------ Given records ------

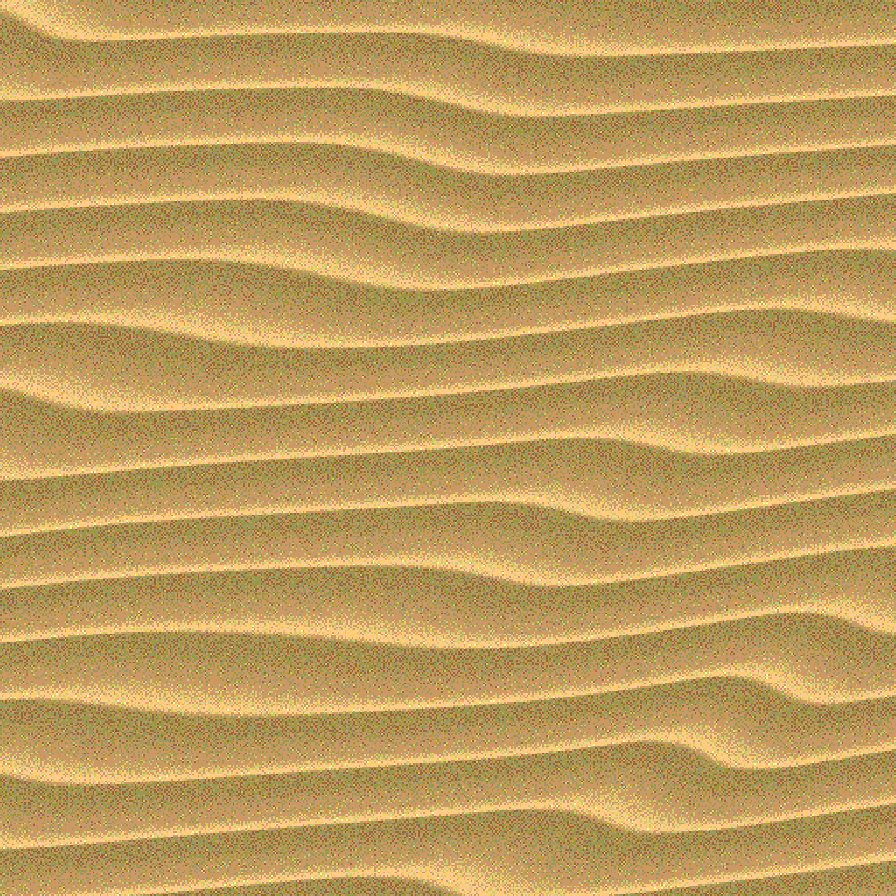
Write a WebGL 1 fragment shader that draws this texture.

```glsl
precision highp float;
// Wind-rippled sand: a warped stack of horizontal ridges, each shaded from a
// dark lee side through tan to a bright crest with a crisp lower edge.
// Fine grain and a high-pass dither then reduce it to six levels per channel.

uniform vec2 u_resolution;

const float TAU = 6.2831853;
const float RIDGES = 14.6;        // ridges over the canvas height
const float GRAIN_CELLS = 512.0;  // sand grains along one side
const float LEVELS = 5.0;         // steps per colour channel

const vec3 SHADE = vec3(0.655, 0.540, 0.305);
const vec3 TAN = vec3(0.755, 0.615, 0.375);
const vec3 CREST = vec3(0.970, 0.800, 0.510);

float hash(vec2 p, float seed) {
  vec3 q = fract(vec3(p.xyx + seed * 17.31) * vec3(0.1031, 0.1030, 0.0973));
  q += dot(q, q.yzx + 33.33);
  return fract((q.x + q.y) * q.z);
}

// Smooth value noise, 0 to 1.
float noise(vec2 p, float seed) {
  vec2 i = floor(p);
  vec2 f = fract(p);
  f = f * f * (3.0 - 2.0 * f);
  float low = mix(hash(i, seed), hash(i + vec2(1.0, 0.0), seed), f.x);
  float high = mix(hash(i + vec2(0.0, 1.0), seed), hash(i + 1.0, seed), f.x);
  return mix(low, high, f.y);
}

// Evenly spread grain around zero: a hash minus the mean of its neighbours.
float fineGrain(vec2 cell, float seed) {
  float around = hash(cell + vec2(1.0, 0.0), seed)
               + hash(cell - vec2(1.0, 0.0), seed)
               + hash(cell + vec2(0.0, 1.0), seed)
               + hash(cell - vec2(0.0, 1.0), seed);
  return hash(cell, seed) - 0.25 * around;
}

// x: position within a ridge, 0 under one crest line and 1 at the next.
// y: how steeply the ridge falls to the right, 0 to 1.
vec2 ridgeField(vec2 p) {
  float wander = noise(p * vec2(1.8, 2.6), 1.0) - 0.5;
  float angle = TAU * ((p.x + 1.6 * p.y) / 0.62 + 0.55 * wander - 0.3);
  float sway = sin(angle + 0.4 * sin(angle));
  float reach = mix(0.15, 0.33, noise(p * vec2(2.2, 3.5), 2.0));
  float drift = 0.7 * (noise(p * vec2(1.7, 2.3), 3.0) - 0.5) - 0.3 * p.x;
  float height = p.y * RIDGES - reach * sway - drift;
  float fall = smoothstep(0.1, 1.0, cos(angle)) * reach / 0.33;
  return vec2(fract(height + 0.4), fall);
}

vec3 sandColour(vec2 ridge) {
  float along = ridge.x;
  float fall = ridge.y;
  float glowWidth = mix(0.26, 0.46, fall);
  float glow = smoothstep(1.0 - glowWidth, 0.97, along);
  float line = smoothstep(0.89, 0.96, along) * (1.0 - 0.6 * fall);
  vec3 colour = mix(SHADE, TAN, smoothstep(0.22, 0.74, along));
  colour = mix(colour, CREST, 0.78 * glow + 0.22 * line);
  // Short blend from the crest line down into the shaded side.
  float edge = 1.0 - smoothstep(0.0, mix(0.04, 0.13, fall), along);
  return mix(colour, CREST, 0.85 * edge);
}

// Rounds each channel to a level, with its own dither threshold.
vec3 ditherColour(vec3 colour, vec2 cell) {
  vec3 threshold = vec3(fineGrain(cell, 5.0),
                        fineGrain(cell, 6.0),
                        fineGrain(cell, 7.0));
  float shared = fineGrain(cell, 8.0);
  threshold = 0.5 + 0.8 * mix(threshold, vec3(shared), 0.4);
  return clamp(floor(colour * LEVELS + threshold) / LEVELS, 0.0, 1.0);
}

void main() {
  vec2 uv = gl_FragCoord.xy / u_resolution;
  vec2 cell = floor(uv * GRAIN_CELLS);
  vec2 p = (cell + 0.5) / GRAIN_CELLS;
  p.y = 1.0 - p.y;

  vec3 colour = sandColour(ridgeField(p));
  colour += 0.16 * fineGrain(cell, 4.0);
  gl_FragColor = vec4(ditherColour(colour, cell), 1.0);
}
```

------

• _What the task requires_
Go through the records above and copy every line holding the word "noise".

• _Response for this exercise_
// Smooth value noise, 0 to 1.
float noise(vec2 p, float seed) {
  float wander = noise(p * vec2(1.8, 2.6), 1.0) - 0.5;
  float reach = mix(0.15, 0.33, noise(p * vec2(2.2, 3.5), 2.0));
  float drift = 0.7 * (noise(p * vec2(1.7, 2.3), 3.0) - 0.5) - 0.3 * p.x;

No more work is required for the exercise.